I could have done this with Graham Barr’s CPAN::DistnameInfo, which handles many special cases, but I was thinking about a more general problem, like breaking up a filename that has multiple dots (which File::Basename can do with some hassle).
split works from the left, like all regular expressions. If I limit it to two parts, it breaks on the first dash on the left. I want to limit it to two parts but break on the last dash.
If I use
reverse in scalar context, I can turn the string around so the last dash becomes the first:
my $string = 'Log-Log4perl-Appender-ScreenColoredLevels-UsingMyColors-0.10_01'; my $reversed = reverse $string; my ($version, $name ) = split /-/, $reversed, 2; my $module = reverse $name;
If I reduce that, I get something that’s a bit hard to read. Remember that
+( is in there so
reverse doesn’t think that the
( starts its argument list:
my $module = reverse +( split /-/, reverse($string), 2 );
This solves the problem in an interesting way, but that doesn’t mean that I should use it like that. There might be some problems that scanning from the right would simplify things, but after the joy of playing with
reverse, I look for other ways. Perl is a “There’s more than one to do it”, but also, ”
There’s already to scan from the right with
rindex, which we mention in passing in Learning Perl. We do use it in an example with
substr. For this problem, I can extract the string up to the index of the last dash:
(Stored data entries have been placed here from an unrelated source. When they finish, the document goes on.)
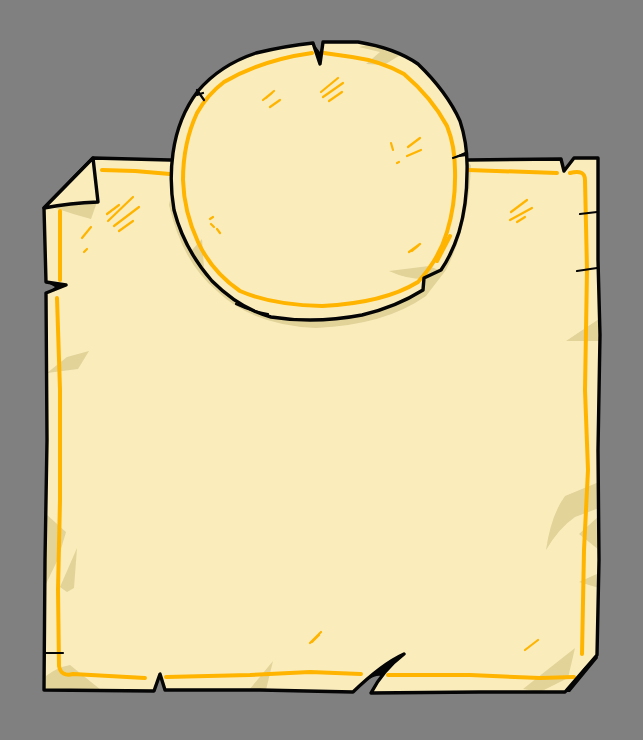
<!DOCTYPE html>
<html lang="en">
<head>
<meta charset="utf-8">
<title>Parchment panel with round badge</title>
<style>
:root {
  --backdrop: #808080;
  --paper: #faecbb;
  --fold: #e2d399;
  --gold: #ffb400;
  --ink: #050505;
}
html, body { margin: 0; height: 100%; overflow: hidden; background: var(--backdrop); }
.panel { display: block; width: 643px; height: 740px; background: var(--backdrop); }
.paper { fill: var(--paper); }
.shade { fill: var(--fold); }
.ink, .gold { fill: none; stroke-linecap: round; stroke-linejoin: round; }
.ink { stroke: var(--ink); stroke-width: 3.4; }
.fine { stroke-width: 2.2; }
.nick { fill: var(--ink); }
.gold { stroke: var(--gold); stroke-width: 4; }
.glint { stroke-width: 2.2; }
</style>
</head>
<body>
<svg class="panel" viewBox="0 0 643 740" role="img" aria-label="Blank worn parchment sheet with a round parchment badge on top">
  <defs>
    <path id="sheet-shape" d="M93 158 L170 160 H468 L561 159 L564 171 L574 158 L598 158 L598 260 L600 335 L598 450 L599 560 L597 655 L565 692 L480 692 L371 693 Q383 670 404 654 Q382 664 353 692 L260 690 L165 690 L160 674 L154 691 L44 690 L45 560 L47 440 L46 293 L66 285 L46 282 L44 208 Z"/>
    <path id="badge-shape" d="M313 43 L320 64 L323 42 L358 42 Q395 48 418 64 Q447 92 460 121 Q468 145 467 172 Q467 205 459 232 Q452 254 441 270 L424 278 L423 290 Q396 307 362 315 Q315 324 271 317 Q240 309 212 281 Q184 249 174 210 Q169 182 173 153 Q178 117 198 91 Q220 65 256 53 Q285 46 313 43 Z"/>
    <clipPath id="sheet-clip"><use href="#sheet-shape"/></clipPath>
    <clipPath id="badge-clip"><use href="#badge-shape"/></clipPath>
  </defs>

  <g id="sheet">
    <use href="#sheet-shape" class="paper"/>
    <g class="shade" clip-path="url(#sheet-clip)">
      <path d="M52 207 L97 202 L91 219 Q72 214 52 207 Z"/>
      <path d="M47 373 L67 357 L89 351 L78 369 Z"/>
      <path d="M46 514 L66 532 L58 559 L46 584 Z"/>
      <path d="M77 548 L74 588 L67 592 L60 587 Z"/>
      <path d="M44 690 L46 676 Q58 667 70 665 L101 690 Z"/>
      <path d="M249 690 L273 661 L266 690 Z"/>
      <path d="M599 319 L566 341 L599 341 Z"/>
      <path d="M599 482 L565 496 Q551 515 546 550 Q559 528 575 517 L599 508 Z"/>
      <path d="M599 516 L579 534 L599 550 Z"/>
      <path d="M599 573 L579 582 L599 588 Z"/>
      <path d="M575 648 L568 678 L540 692 L523 689 Z"/>
      <path d="M169 205 Q182 262 217 291 Q252 325 316 328 Q385 325 426 296 L446 270 Q469 225 471 165 L450 150 L180 150 Z"/>
    </g>
    <g class="gold">
      <path d="M102 170 L135 171 L170 174"/>
      <path d="M468 170 L557 173"/>
      <path d="M570 173 Q585 169 585 180 L587 270 L585 390 L588 470 L584 550 L582 654"/>
      <path d="M60 211 L60 280"/>
      <path d="M57 298 L60 390 L60 500 L58 590 L59 666 Q61 677 73 674 L145 678"/>
      <path d="M166 677 L250 675 L310 672 L361 674"/>
      <path d="M388 675 L470 675 L540 678 L574 677"/>
    </g>
    <g class="gold glint">
      <path d="M108 221 L133 197 M114 226 L139 207 M119 231 L133 221 M107 214 L119 205 M82 238 L91 227 M84 252 L87 249"/>
      <path d="M511 212 L527 200 M510 220 L532 208 M517 222 L525 217"/>
      <path d="M310 643 L321 632 M312 642 L319 635 M525 650 L538 640"/>
    </g>
    <use href="#sheet-shape" class="ink"/>
    <g id="folded-corner">
      <path class="paper" d="M93 158 L98 202 L44 208 Z"/>
      <path class="ink" d="M93 158 L98 202 Q70 203 44 208 Z"/>
    </g>
    <path class="ink fine" d="M580 214 L597 212 M577 271 L597 268 M46 653 L63 653"/>
    <path class="nick" d="M46 282 L67 285 L46 294 L55 287 Z M353 692 Q378 667 404 654 Q383 672 381 676 Q372 674 353 692 Z M565 692 L584 668 L597 655 L598 658 L570 692 Z"/>
  </g>

  <g id="badge">
    <use href="#badge-shape" class="paper"/>
    <g class="shade" clip-path="url(#badge-clip)">
      <path d="M359 47 L380 52 L366 64 L384 65 L402 54 L380 42 Z"/>
      <path d="M202 239 L204 268 L217 289 L190 262 L192 250 Z"/>
      <path d="M389 271 L429 266 L441 271 L424 279 Q406 279 389 271 Z"/>
    </g>
    <path class="gold" d="M324 53 L352 57 Q381 61 404 74 Q432 98 447 126 Q455 146 455 170 Q456 203 447 232 Q439 259 418 282 Q384 303 322 306 Q272 305 240 291 Q212 272 198 242 Q184 212 183 180 Q183 143 197 113 Q207 95 224 82 Q262 60 312 53"/>
    <path class="gold" d="M450 236 L437 261"/>
    <g class="gold glint">
      <path d="M263 100 L274 91 M266 98 L272 93 M270 107 L280 100"/>
      <path d="M321 92 L338 78 M323 97 L343 83 M329 101 L342 92"/>
      <path d="M408 147 L420 138 M407 156 L421 150 M391 143 L393 150 M397 163 L399 162"/>
      <path d="M210 219 L213 217 M211 224 L214 227 M217 229 L220 233 M409 252 L420 244 M412 251 L418 246"/>
    </g>
    <use href="#badge-shape" class="ink"/>
    <path class="ink fine" d="M197 90 L204 100 M197 95 L203 93 M453 158 L467 153 M236 304 Q250 311 268 314"/>
    <path class="nick" d="M313 43 L320 64 L323 42 L320 52 Z M452 158 L467 151 L467 156 Z"/>
  </g>
</svg>
</body>
</html>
my $last_dash = rindex $string, '-'; my( $name ) = substr $string, 0, $last_dash;
A regex solution with a greedy quantifier is even easier in this particular case:
my( $regex ) = $string =~ /(.*)-/;
But this leads me to the start of another path, one which I won’t explore here, about lookbehinds, a type of zero width assertion (similar to regex anchors, but as a pattern). In Perl, a lookbehind has to be fixed length while a lookahead can be variable width. Not all regex engines have this limitation. However, flipping a string around can turn a lookbehind situation into a lookahead if you are willing to write the pattern backward. I don’t recommend doing this for anything other than fun, and failing that, only when you can’t find any other way to do it. It’s something for me to investigate later for Mastering Perl.